Jessica (another classmate who is in her mid-20s) originally started boxing with her dad, even though he didn't think she would stick with it. A little over a year later, she is still at it. She said that she is still boxing because she was never good at any physical activity before and she is good at this (also "it's nice after a stressful day to be able to beat the crap out of something or someone.") Jessica made the same comment about the makeup of the gym -- members are all shapes and sizes -- and noted that many of the members were women. She said "everyone is really helpful; no one judges you." The only thing she'd think if an obese person came into the gym is "Good for them. How's their right hook?"
While talking to Jessica, MMA/Kickboxing trainer Ed chimed in with what he'd think about the obese person walking in the door-- "About fucking time! You made a commitment. You came in. The first step is the hardest: get inside the fucking gym." Once there, he advises people to ask a lot of questions, "[i]f you're new get the attention of the instructors, so they know to make sure to watch your form so you don't hurt yourself." This is true in a boxing gym as well as a regular gym. "The scariest part is getting in here. Once you do don't quit because it's hard. It gets easier." He should know, he's been doing martial arts for just almost as long as I have been alive.
Last up to endure my battery of questions was Felix, the Regional Director at LA Boxing covering the DC area (he has been with LA Boxing for 3 years, has worked at many gyms in the past). I was hoping he could tell me bit more about the membership in general, beyond the diversity that Paul and Jessica had mentioned. I asked Felix a variation of the question I had asked the others: "How would you convince an obese person to join?" He said that telling people they can burn 1,000 calories an hour usually does the trick and that if an obese person wanted to join that he or she would "be received just like anyone else that joins -- as a person that wants to be a part of something." What is that "something"? He said that many women are not interested in the perceived violence of boxing (he hopes to offer budokon at some point), but that the gym is a workout-based facility with a strong group mentality, "people motivate and push each other. . . it helps prevent people from giving up." It's not just the instructors who are willing to help; Felix says the long-standing members just as willing to help a new member feel comfortable in the gym.
So I guess all that's left to say to the people sitting on the sidelines, afraid to set foot in the gym:
What will it take for you to join in the fun?

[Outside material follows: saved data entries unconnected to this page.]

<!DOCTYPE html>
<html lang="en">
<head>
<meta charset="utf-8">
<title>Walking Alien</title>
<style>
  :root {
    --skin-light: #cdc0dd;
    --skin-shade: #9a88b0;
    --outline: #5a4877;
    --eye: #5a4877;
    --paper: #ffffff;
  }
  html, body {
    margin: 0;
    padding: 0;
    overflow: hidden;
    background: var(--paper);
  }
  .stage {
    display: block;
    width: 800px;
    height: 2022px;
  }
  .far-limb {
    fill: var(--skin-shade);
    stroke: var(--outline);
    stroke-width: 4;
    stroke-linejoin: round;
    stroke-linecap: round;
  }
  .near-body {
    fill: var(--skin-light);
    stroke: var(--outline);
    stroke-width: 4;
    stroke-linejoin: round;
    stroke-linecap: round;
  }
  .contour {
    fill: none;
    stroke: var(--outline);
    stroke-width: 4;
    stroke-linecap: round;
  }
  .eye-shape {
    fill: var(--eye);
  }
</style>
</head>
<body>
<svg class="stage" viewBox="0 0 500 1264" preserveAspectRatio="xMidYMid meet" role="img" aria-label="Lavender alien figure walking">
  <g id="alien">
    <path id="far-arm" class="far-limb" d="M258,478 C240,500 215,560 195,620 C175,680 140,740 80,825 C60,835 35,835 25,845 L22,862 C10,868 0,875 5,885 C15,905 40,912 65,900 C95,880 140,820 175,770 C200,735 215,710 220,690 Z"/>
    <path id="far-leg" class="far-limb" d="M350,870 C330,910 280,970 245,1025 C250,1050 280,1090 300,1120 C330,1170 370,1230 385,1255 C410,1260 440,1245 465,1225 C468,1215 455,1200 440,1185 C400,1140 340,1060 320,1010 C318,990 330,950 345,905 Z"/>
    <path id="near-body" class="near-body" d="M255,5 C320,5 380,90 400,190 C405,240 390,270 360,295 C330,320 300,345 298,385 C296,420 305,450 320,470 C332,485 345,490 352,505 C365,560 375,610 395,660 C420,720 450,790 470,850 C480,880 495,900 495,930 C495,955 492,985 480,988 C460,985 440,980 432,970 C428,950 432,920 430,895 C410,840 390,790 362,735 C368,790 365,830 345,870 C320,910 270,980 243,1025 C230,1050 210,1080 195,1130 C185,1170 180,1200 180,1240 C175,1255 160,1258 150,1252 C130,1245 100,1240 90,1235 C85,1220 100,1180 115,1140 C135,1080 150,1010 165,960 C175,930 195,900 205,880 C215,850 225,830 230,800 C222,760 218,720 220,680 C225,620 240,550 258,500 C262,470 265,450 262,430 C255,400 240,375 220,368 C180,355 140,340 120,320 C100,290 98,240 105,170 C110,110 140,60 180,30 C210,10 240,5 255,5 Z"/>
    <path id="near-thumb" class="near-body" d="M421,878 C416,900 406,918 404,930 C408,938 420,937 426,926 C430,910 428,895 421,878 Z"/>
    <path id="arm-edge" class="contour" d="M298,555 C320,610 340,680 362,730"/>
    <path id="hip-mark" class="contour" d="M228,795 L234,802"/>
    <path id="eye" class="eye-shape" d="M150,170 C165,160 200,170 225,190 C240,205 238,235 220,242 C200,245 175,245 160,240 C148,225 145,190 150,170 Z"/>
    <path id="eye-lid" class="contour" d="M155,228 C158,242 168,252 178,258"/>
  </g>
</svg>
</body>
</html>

LA Boxing Post 1: The Risks and Rewards of Change
LA Boxing Post 2: Showing Up
LA Boxing Post 3: Finding Your Fight
LA Boxing Post 4: Belonging
LA Boxing Post 5: Fight or Flight
LA Boxing Post 6: Finding your Fight: The Class -- Reporting In